A complete response lists each line of the data below that includes the word "fract".

Excerpts from a dataset
=======

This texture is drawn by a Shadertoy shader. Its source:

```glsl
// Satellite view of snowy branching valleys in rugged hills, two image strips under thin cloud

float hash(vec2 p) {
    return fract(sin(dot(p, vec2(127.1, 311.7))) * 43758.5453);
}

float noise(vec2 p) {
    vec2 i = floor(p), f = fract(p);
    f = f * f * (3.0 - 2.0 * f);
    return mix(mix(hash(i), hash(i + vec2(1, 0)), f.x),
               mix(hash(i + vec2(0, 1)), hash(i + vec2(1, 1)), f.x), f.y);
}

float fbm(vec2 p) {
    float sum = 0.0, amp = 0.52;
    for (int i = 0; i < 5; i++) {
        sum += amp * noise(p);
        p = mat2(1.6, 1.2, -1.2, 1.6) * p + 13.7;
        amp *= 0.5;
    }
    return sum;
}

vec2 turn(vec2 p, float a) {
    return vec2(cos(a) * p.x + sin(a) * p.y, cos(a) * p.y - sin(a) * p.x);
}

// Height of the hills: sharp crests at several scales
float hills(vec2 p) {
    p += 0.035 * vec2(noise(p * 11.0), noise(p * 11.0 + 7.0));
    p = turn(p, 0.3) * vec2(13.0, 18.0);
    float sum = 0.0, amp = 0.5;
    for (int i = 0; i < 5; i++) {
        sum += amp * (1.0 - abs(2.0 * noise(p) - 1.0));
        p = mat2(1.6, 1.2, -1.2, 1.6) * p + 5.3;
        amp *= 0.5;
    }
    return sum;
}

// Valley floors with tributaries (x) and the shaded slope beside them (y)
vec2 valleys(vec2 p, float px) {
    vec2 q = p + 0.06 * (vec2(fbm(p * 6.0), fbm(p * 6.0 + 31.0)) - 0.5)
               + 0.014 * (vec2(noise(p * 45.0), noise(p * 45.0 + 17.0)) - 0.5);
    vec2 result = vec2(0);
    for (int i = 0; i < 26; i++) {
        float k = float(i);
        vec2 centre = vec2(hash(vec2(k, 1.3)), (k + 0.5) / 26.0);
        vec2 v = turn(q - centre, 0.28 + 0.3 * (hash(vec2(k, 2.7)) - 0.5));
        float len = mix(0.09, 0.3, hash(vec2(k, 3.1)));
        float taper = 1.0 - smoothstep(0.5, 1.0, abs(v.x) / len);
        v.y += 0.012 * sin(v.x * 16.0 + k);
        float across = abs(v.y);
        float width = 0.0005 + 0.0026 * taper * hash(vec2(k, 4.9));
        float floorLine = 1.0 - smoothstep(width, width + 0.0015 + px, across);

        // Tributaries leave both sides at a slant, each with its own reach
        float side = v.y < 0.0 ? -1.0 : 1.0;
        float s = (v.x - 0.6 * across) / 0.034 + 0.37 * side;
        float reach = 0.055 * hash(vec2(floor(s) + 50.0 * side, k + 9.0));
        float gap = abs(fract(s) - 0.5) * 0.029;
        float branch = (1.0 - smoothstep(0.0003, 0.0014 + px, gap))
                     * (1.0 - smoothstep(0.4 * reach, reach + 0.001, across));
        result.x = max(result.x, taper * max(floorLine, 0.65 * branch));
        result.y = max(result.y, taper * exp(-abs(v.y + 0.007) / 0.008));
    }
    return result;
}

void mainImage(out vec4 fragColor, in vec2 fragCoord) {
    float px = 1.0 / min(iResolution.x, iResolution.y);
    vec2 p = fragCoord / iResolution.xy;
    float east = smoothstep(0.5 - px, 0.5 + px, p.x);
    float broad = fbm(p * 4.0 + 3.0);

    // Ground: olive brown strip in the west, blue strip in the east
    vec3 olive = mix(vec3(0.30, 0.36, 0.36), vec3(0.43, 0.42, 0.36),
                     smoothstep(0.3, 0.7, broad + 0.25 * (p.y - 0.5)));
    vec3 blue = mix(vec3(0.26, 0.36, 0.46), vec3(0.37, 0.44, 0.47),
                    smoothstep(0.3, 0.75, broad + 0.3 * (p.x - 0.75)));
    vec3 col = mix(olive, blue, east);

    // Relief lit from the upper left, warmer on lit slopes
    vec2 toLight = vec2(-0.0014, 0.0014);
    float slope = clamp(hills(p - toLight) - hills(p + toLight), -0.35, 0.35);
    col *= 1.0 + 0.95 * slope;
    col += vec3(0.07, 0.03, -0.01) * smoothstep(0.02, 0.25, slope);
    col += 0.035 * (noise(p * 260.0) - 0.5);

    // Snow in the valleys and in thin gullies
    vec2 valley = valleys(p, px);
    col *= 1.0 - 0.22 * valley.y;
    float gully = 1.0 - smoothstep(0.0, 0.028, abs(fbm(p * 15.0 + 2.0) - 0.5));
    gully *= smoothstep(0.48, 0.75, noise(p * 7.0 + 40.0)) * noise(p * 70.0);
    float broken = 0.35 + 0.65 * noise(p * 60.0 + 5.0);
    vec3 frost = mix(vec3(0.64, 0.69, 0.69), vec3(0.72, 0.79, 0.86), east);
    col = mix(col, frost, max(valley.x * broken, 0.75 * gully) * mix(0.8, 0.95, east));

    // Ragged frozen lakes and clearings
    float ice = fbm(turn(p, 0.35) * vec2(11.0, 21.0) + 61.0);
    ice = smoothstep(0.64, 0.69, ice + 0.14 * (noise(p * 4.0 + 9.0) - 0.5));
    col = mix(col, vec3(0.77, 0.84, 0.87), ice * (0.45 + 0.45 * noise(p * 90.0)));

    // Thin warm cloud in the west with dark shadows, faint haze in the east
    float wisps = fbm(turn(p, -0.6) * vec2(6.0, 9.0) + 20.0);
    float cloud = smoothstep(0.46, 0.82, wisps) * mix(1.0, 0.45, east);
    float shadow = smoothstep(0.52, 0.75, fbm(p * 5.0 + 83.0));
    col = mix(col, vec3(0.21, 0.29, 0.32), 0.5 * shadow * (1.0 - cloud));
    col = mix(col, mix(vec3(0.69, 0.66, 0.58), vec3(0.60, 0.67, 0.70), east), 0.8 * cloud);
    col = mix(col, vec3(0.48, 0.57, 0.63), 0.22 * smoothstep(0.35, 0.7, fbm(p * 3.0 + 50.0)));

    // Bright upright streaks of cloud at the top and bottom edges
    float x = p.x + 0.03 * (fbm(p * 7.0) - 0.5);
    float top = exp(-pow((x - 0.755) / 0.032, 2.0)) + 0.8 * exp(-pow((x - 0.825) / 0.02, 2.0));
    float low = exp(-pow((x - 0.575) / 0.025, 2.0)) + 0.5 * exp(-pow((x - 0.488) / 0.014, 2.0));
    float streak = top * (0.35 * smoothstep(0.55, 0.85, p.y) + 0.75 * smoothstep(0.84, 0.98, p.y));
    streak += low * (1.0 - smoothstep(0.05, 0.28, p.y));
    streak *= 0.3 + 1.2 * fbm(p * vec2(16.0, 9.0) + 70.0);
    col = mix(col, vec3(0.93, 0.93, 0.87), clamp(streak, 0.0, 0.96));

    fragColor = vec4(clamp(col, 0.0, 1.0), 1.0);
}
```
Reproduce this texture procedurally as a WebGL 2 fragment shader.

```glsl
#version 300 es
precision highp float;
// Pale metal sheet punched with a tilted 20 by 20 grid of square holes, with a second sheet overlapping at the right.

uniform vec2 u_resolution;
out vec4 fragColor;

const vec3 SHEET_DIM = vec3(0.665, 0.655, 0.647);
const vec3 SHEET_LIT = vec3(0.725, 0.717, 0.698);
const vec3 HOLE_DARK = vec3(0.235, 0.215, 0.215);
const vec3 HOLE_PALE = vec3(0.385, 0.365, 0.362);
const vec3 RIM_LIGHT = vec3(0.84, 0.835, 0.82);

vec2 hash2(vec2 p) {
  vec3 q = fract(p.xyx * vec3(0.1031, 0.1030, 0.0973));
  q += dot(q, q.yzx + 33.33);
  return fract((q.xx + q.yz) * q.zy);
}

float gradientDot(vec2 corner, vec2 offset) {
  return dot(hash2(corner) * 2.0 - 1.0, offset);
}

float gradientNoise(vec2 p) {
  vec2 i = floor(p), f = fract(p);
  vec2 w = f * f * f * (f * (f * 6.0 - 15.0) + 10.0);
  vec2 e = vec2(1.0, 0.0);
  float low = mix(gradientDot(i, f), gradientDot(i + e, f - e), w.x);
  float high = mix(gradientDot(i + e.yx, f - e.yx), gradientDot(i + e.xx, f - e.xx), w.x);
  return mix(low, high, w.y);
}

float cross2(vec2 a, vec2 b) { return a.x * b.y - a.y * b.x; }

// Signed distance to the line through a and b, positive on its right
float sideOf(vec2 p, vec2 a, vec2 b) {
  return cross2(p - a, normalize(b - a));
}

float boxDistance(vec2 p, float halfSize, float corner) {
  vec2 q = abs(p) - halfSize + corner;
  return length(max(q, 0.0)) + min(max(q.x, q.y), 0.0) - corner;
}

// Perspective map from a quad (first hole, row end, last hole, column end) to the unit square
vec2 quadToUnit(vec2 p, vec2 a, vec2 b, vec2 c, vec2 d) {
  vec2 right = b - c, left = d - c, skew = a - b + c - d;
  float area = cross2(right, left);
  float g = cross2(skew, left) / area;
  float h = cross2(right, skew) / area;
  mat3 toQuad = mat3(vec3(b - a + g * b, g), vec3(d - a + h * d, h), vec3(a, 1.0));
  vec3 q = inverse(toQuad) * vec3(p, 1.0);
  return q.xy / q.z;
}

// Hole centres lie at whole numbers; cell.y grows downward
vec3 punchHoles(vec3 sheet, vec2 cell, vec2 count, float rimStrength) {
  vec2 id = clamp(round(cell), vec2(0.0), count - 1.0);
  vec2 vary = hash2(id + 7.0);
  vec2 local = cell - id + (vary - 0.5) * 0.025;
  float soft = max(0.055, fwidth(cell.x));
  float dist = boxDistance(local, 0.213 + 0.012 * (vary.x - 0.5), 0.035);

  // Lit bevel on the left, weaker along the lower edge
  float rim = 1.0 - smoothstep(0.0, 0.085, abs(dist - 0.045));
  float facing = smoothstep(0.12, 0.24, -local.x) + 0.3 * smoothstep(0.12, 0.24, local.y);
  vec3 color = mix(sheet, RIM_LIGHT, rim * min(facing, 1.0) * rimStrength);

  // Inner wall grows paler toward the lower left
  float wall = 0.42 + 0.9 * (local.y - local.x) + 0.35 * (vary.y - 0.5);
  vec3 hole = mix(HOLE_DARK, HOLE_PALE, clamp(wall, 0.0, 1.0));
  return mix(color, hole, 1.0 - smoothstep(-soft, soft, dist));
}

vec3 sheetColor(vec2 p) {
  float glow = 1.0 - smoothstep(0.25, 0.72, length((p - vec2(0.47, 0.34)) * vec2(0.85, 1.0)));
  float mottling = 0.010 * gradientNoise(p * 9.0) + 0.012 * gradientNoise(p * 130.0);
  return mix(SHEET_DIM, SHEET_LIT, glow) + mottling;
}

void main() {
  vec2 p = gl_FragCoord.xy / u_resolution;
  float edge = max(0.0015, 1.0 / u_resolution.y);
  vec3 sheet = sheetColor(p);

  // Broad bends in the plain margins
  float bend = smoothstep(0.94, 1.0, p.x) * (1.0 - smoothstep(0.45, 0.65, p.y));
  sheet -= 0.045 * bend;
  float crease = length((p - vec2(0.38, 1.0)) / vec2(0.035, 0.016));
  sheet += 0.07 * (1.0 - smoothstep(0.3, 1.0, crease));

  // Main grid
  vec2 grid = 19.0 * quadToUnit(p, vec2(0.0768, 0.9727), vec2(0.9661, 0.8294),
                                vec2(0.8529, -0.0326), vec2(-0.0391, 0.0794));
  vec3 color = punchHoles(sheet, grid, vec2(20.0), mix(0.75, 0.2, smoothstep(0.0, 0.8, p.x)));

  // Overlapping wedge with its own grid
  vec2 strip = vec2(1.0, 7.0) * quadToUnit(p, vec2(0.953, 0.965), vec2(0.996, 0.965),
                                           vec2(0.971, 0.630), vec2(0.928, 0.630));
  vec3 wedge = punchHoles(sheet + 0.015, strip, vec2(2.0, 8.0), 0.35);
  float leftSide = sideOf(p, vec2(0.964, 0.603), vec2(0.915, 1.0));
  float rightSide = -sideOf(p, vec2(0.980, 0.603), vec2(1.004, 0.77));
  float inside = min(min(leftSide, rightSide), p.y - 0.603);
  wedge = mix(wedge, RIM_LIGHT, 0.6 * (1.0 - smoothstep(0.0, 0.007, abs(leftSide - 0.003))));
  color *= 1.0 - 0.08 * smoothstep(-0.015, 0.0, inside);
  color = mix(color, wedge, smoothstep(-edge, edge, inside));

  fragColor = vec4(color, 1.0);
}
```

=======

Worked solution —
    return fract(sin(dot(p, vec2(127.1, 311.7))) * 43758.5453);
    vec2 i = floor(p), f = fract(p);
        float gap = abs(fract(s) - 0.5) * 0.029;
  vec3 q = fract(p.xyx * vec3(0.1031, 0.1030, 0.0973));
  return fract((q.xx + q.yz) * q.zy);
  vec2 i = floor(p), f = fract(p);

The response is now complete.